As a result of her work throughout the week, Sophia finds, “I learned what times of day I write best . . . the morning! I realized that consistency in developing a daily writing practice is really important to me. It was also really great to write side by side with other people without necessarily sharing work, or talking, or anything. Just being with other people doing the same thing helped me stay focused when I got antsy and wanted to call it a day. I also really got a taste of how good it feels to put work aside when you’re done after a solid day and kick back and enjoy the company of a good friend. Letting myself be done with work every afternoon made it much easier to come back to writing the next morning. I felt fresh and was excited to get going.”

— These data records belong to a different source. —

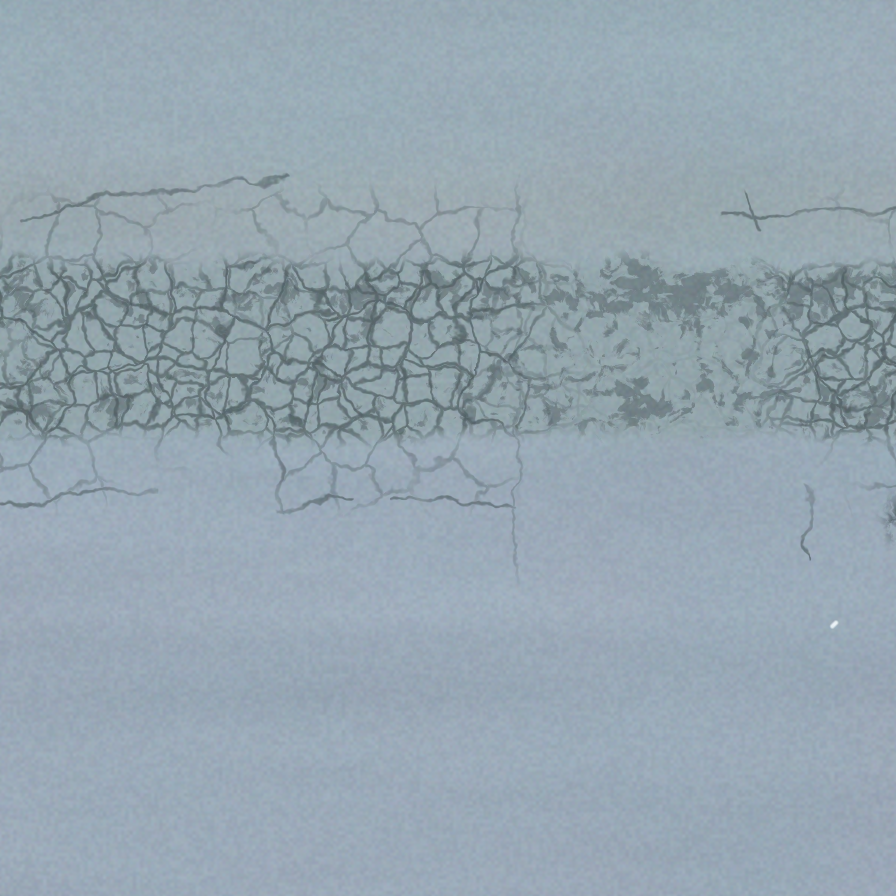
This texture is drawn by a WebGL 2 fragment shader. Its source:

```glsl
#version 300 es
precision highp float;
// Pale blue-grey painted plaster with a weathered, cracked horizontal band.
// Warped Voronoi edges form the crack net, thresholded noise the flaked
// paint, and stretched noise the soft streaks of the clean surface.
uniform vec2 u_resolution;
out vec4 outColor;

const vec3 PAINT_TOP = vec3(0.600, 0.672, 0.716);
const vec3 PAINT_WORN = vec3(0.605, 0.662, 0.686);
const vec3 PAINT_LOW = vec3(0.606, 0.665, 0.722);
const vec3 BAND_TINT = vec3(0.570, 0.643, 0.662);
const vec3 FLAKE_DARK = vec3(0.405, 0.462, 0.482);
const vec3 CRACK_DARK = vec3(0.300, 0.355, 0.370);
const vec3 CHIP_WHITE = vec3(0.90, 0.94, 0.95);

const float BAND_LOW = 0.515;
const float BAND_HIGH = 0.708;
const float NET_COARSE = 17.0;   // cells across the canvas
const float NET_FINE = 31.0;
const float CRACK_WIDTH = 0.0015;
const float FLAKE_SCALE = 105.0;
const float GRAIN_SCALE = 300.0;
const float GRAIN_AMOUNT = 0.050;

// Long single cracks: start xy, end xy
const int FISSURES = 9;
const vec4 FISSURE[FISSURES] = vec4[](
  vec4(0.03, 0.755, 0.12, 0.782), vec4(0.12, 0.782, 0.32, 0.802),
  vec4(0.80, 0.758, 1.00, 0.766), vec4(0.835, 0.79, 0.845, 0.747),
  vec4(0.305, 0.52, 0.315, 0.43), vec4(0.00, 0.440, 0.18, 0.456),
  vec4(0.31, 0.430, 0.39, 0.447), vec4(0.44, 0.445, 0.58, 0.430),
  vec4(0.900, 0.46, 0.905, 0.38));

vec2 hash2(vec2 p) {
  vec3 q = fract(vec3(p.xyx) * vec3(0.1031, 0.1030, 0.0973));
  q += dot(q, q.yzx + 33.33);
  return fract((q.xx + q.yz) * q.zy);
}

float noise(vec2 p) {
  vec2 i = floor(p), f = fract(p);
  f = f * f * (3.0 - 2.0 * f);
  return mix(mix(hash2(i).x, hash2(i + vec2(1, 0)).x, f.x),
             mix(hash2(i + vec2(0, 1)).x, hash2(i + vec2(1, 1)).x, f.x), f.y);
}

float fbm(vec2 p) {
  float sum = 0.0, amp = 0.5;
  for (int i = 0; i < 4; i++) {
    sum += amp * noise(p);
    p = p * 2.03 + 17.1;
    amp *= 0.5;
  }
  return sum / 0.9375;
}

// Distance to the border between the two nearest cells
float cellEdge(vec2 p) {
  vec2 cell = floor(p), a = vec2(8.0), b = vec2(8.0);
  for (int y = -1; y <= 1; y++)
    for (int x = -1; x <= 1; x++) {
      vec2 c = cell + vec2(x, y);
      vec2 d = c + 0.1 + 0.8 * hash2(c) - p;
      if (dot(d, d) < dot(a, a)) { b = a; a = d; }
      else if (dot(d, d) < dot(b, b)) b = d;
    }
  return dot(0.5 * (a + b), normalize(b - a));
}

float segment(vec2 p, vec2 a, vec2 b) {
  vec2 d = b - a;
  return length(p - a - d * clamp(dot(p - a, d) / dot(d, d), 0.0, 1.0));
}

float bump(float x, float center, float radius) {
  float t = (x - center) / radius;
  return exp(-t * t);
}

float span(float x, float low, float high, float soft) {
  return smoothstep(low - soft, low + soft, x) * (1.0 - smoothstep(high - soft, high + soft, x));
}

float stroke(float dist, float width, float px) {
  return 1.0 - smoothstep(width * 0.4, width * 1.5 + px, dist);
}

void main() {
  vec2 uv = gl_FragCoord.xy / u_resolution;
  float px = 1.0 / min(u_resolution.x, u_resolution.y);
  vec2 jag = vec2(fbm(uv * 38.0), fbm(uv * 38.0 + 71.0)) - 0.5;
  vec2 p = uv + 0.024 * jag;

  // Clean paint with broad streaks
  vec3 color = mix(PAINT_LOW, PAINT_TOP, smoothstep(0.42, 0.60, uv.y));
  color = mix(color, PAINT_WORN, 0.9 * bump(uv.y, 0.765, 0.065));
  color += 0.045 * (fbm(uv * vec2(2.5, 17.0) + 4.0) - 0.5);
  color += vec3(0.02, -0.008, 0.0) * (fbm(uv * 6.0 + 30.0) - 0.5);
  color += 0.016 * bump(uv.y, 0.315, 0.025) - 0.014 * bump(uv.y, 0.22, 0.05);

  // Worn band: two flaking strips with a paler lane between them
  float ragged = uv.y + 0.025 * (fbm(uv * 14.0) - 0.5);
  float band = span(ragged, BAND_LOW, BAND_HIGH, 0.014);
  float right = smoothstep(0.52, 0.64, uv.x);
  color = mix(color, BAND_TINT, 0.8 * band);
  float strips = max(bump(ragged, 0.675, 0.036), 0.8 * bump(ragged, 0.560, 0.030));
  float wear = band * (0.25 + 0.75 * strips) * (0.72 + 0.28 * right);
  float flakes = 0.68 * fbm(p * FLAKE_SCALE) + 0.32 * fbm(uv * 24.0 + 9.0);
  float flaked = smoothstep(-0.035, 0.085, flakes - mix(0.66, 0.47, wear));
  color = mix(color, FLAKE_DARK, 0.72 * flaked * band);

  // Crack net, weak right of center and strong again at the right end
  float reach = 1.0 - 0.88 * span(uv.x, 0.61, 0.87, 0.06);
  float broken = smoothstep(0.28, 0.60, fbm(uv * 11.0 + 50.0));
  float fringe = span(uv.y, 0.435, 0.785, 0.022) * (1.0 - span(uv.x, 0.57, 0.92, 0.04));
  float coarse = stroke(cellEdge(p * NET_COARSE) / NET_COARSE, CRACK_WIDTH, px);
  float fine = stroke(cellEdge(p * NET_FINE + 5.0) / NET_FINE, CRACK_WIDTH, px);
  float cracks = coarse * max(0.85 * band * reach, 0.42 * fringe * broken);
  cracks = max(cracks, fine * band * reach * mix(0.35, 0.8, broken));

  // Long fissures and a faint vertical seam
  for (int i = 0; i < FISSURES; i++) {
    float d = segment(p, FISSURE[i].xy, FISSURE[i].zw);
    cracks = max(cracks, stroke(d, CRACK_WIDTH, px) * mix(0.35, 0.75, broken));
  }
  float seam = stroke(abs(p.x - 0.578), 0.001, px) * span(uv.y, 0.36, 0.79, 0.03);
  cracks = max(cracks, 0.35 * seam);
  float edgeStain = bump(uv.x, 1.0, 0.014) * bump(uv.y, 0.42, 0.022);
  cracks = max(cracks, edgeStain * smoothstep(0.35, 0.6, flakes));
  color = mix(color, CRACK_DARK, 0.82 * cracks);

  // Small white chip and colored grain
  float chip = segment(uv, vec2(0.929, 0.301), vec2(0.933, 0.305));
  color = mix(color, CHIP_WHITE, stroke(chip, 0.0018, px));
  vec2 g = uv * GRAIN_SCALE;
  vec3 tint = vec3(noise(g + 11.0), noise(g + 47.0), noise(g + 83.0)) - 0.5;
  color += GRAIN_AMOUNT * (0.6 * tint + 0.7 * (noise(g * 0.8) - 0.5));
  outColor = vec4(clamp(color, 0.0, 1.0), 1.0);
}
```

She also recalls one of the conversations that especially stood out to her during camp: “I was explaining what I thought my dissertation was about to Chris, one of the writing instructors, and I thought I was making no sense. At the end of it he looked up and said something like, ‘that really makes sense to me.’ I almost fell out of my chair. It was then that I realized that maybe I wasn’t as clueless about what I was doing as it felt like I was. That was a good feeling. Since camp I’ve been more apt to talk through ideas with family, friends, and colleagues.”
More than a few have called the Mellon-Wisconsin Dissertation Writing Camp experience “life-changing,” and one of our most recent participants deemed it “hands-down, dare I say, the single best experience of my entire graduate career.”
These participants, along with over 200 other camp alumni, have noted how valuable they’ve found these camps, and in so many crucial ways: managing a major scholarly project, conceptualizing and organizing their ideas, setting achievable writing goals, discussing their work with others, seeking and incorporating feedback, revising for clarity and style, and remaining motivated over the long haul. And we’re thrilled to see them go on to become stronger, more efficient, and more effective writers along their journey to the Ph.D.—one sentence, one paragraph, and one page at a time.
Please note: online applications will soon be available for our Summer 2015 camps at http://grad.wisc.edu/pd/dissertation/bootcamp. If you would like additional information about the Mellon-Wisconsin Dissertation Writing Camps, please contact Nancy Linh Karls of the UW-Madison Writing Center at firstname.lastname@example.org or Eileen Callahan of the UW-Madison Graduate School at email@example.com. Thanks for your interest!